Insurors have circled the wagons and, in this manner, protected themselves from Automobile Diminished Value claims by keeping the insurance-buying public generally uninformed. It isn't illegal nor does it violate any administrative statutes. If a company like State Farm, for example, directed each of it's insurance brokers to start advising policyholders of their right to pursue Automobile Diminished Value claims against third parties, they would represent the first wave of claimants. But eventually all insurance companies will recognize the need for transparency and State Farm, like other insurors before it, would have to start paying for Automobile Diminished Value. The more slowly people learn about Automobile Diminished Value, the better it is for the insurance industry.

So how is it that our company gets assigned so many Automobile Diminished Value cases? Attorneys, of course, are the quickest to recognize opportunities. Many of those who recommend The St. Lucie Appraisal Company have started advertising their expertise in handling Automobile Diminished Value claims. Many, but not most, as of this writing, auto body shops are aware of Automobile Diminished Value. Although it doesn't profit them, advising customers of their rights is good customer service.
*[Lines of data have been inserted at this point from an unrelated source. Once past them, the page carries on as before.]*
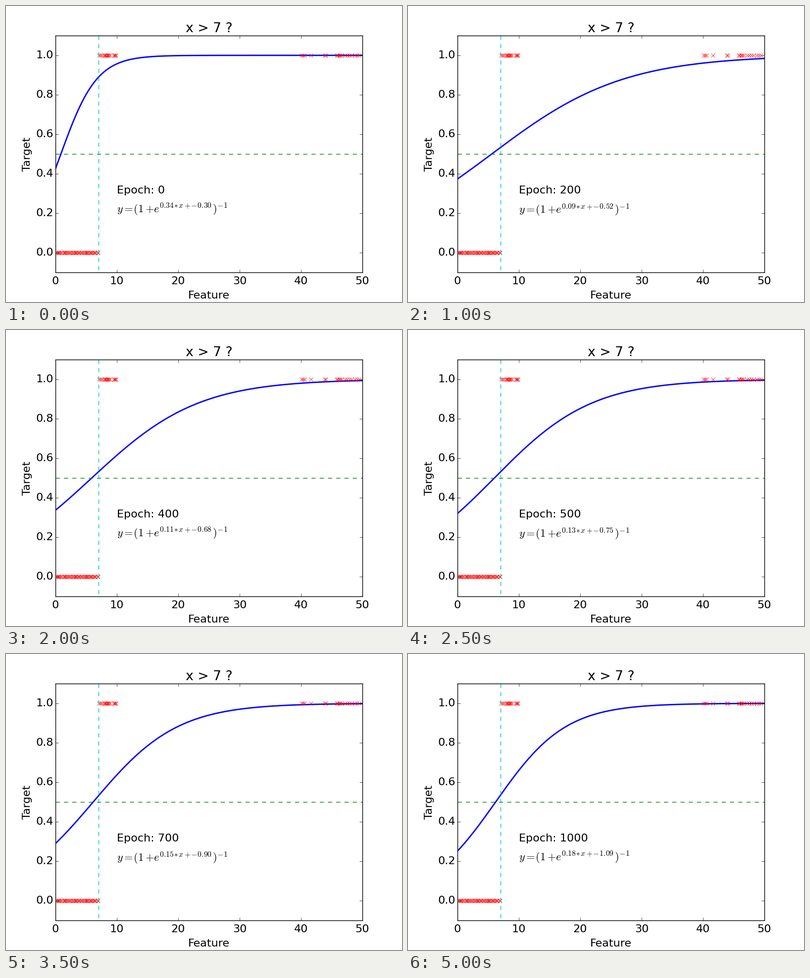
Animation, 800 px wide and 600 px high, one loop 5.5 s. Source, as a matplotlib script:

```python
import numpy as np
import matplotlib.pyplot as plt
from matplotlib.animation import FuncAnimation

plt.style.use("classic")
plt.rcParams.update({
    "font.family": "DejaVu Sans",
    "font.size": 16,
    "figure.dpi": 100,
    "savefig.dpi": "figure",
    "figure.facecolor": "white",
    "savefig.facecolor": "white",
    "xtick.major.pad": 5.7,
    "ytick.major.pad": 3,
})

FRAMES, INTERVAL = 11, 500
SPLIT = 7
rng = np.random.default_rng(7)


def scatter(lo, hi, n):
    """Random points, one in each of n equal cells."""
    return lo + (hi - lo) * (np.arange(n) + rng.random(n)) / n


def clusters(*groups):
    return np.concatenate([np.linspace(*g) for g in groups])


def params(i):
    """Weight and bias: a rough first guess, then slow, easing training."""
    if i == 0:
        return 0.34, -0.298
    return (0.0701 + 0.01155 * i - 0.0001 * i**2,
            -0.3457 - 0.08845 * i + 0.0014 * i**2)


def sigmoid(z):
    return 1 / (1 + np.exp(-z))


def formula(w, b):
    thin, gap = r"\hspace{0.1}", r"\hspace{0.2}"
    power = (rf"{w:.2f}{thin}{{*}}{thin}x{gap}{{+}}"
             rf"{thin}{{-}}{thin}{abs(b):.2f}")
    return (rf"$y=\hspace{{-0.12}}(1{gap}{{+}}"
            rf"e^{{{power}}}\hspace{{0.07}})^{{-1}}$")


fig, ax = plt.subplots(figsize=(8, 6))
fig.subplots_adjust(left=0.125, right=0.9, bottom=0.1, top=0.9)
ax.set(xlim=(0, 50), ylim=(-0.1, 1.1), yticks=np.arange(0, 1.1, 0.2),
       title="x > 7 ?")
ax.set_xlabel("Feature", labelpad=6.8)
ax.set_ylabel("Target")

low = scatter(0, SPLIT, 43)
high = clusters((7.1, 7.55, 3), (7.9, 8.85, 8), (9.5, 9.85, 4),
                (40.1, 40.6, 3), (41.6, 41.6, 1), (43.9, 44, 2),
                (45.8, 46.6, 5), (47.2, 48.2, 4), (48.8, 49.45, 3))
points = np.concatenate([low, high])

xs = np.linspace(0, 50, 501)
curve, = ax.plot(xs, xs * 0, "b", lw=2)
ax.plot([0, 50], [0.5, 0.5], "g--", lw=1)
ax.plot(points, points > SPLIT, "rx")
ax.plot([SPLIT, SPLIT], [1.1, -0.1], "c--", lw=1)
epoch = ax.text(10, 0.3, "")
equation = ax.text(10, 0.2, "")


def update(i):
    w, b = params(i)
    curve.set_ydata(sigmoid(w * xs + b))
    epoch.set_text(f"Epoch: {100 * i}")
    equation.set_text(formula(w, b))
    return curve, epoch, equation


anim = FuncAnimation(fig, update, frames=FRAMES, interval=INTERVAL,
                     init_func=lambda: update(0), repeat=True,
                     repeat_delay=0, blit=False)
plt.show()
```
The burden of proving the reduction of value is on the plaintiff bringing the claim. There is no shortage of people who make it their business to stay informed.

Let me finish this article by pointing out that there are plenty of insurance agents who are both informed and informative. The number of those who are not, however, is much greater and that represents a disservice to Florida's insurance consumers. We are the ones who will be left holding the bag for Automobile Diminished Value come trade-in time.

The St. Lucie Appraisal Company
P.O. Box 2700
Fort Pierce, FL 34954
Phone: (772) 359-4300
Fax: (772) 466-8400


paypal payment button The fee for an Automobile Diminished Value Report is $275.00. You may also make your Credit Card Payment by telephone, call 772-359-4300. Credit card payments can be made on the PayPal page. Click on "Don't have a PayPal account?" to be taken to the secure credit card payment page. 

After making your secure payment please email the body shop estimate or the insurance company appraisal to or FAX to 772-466-8400.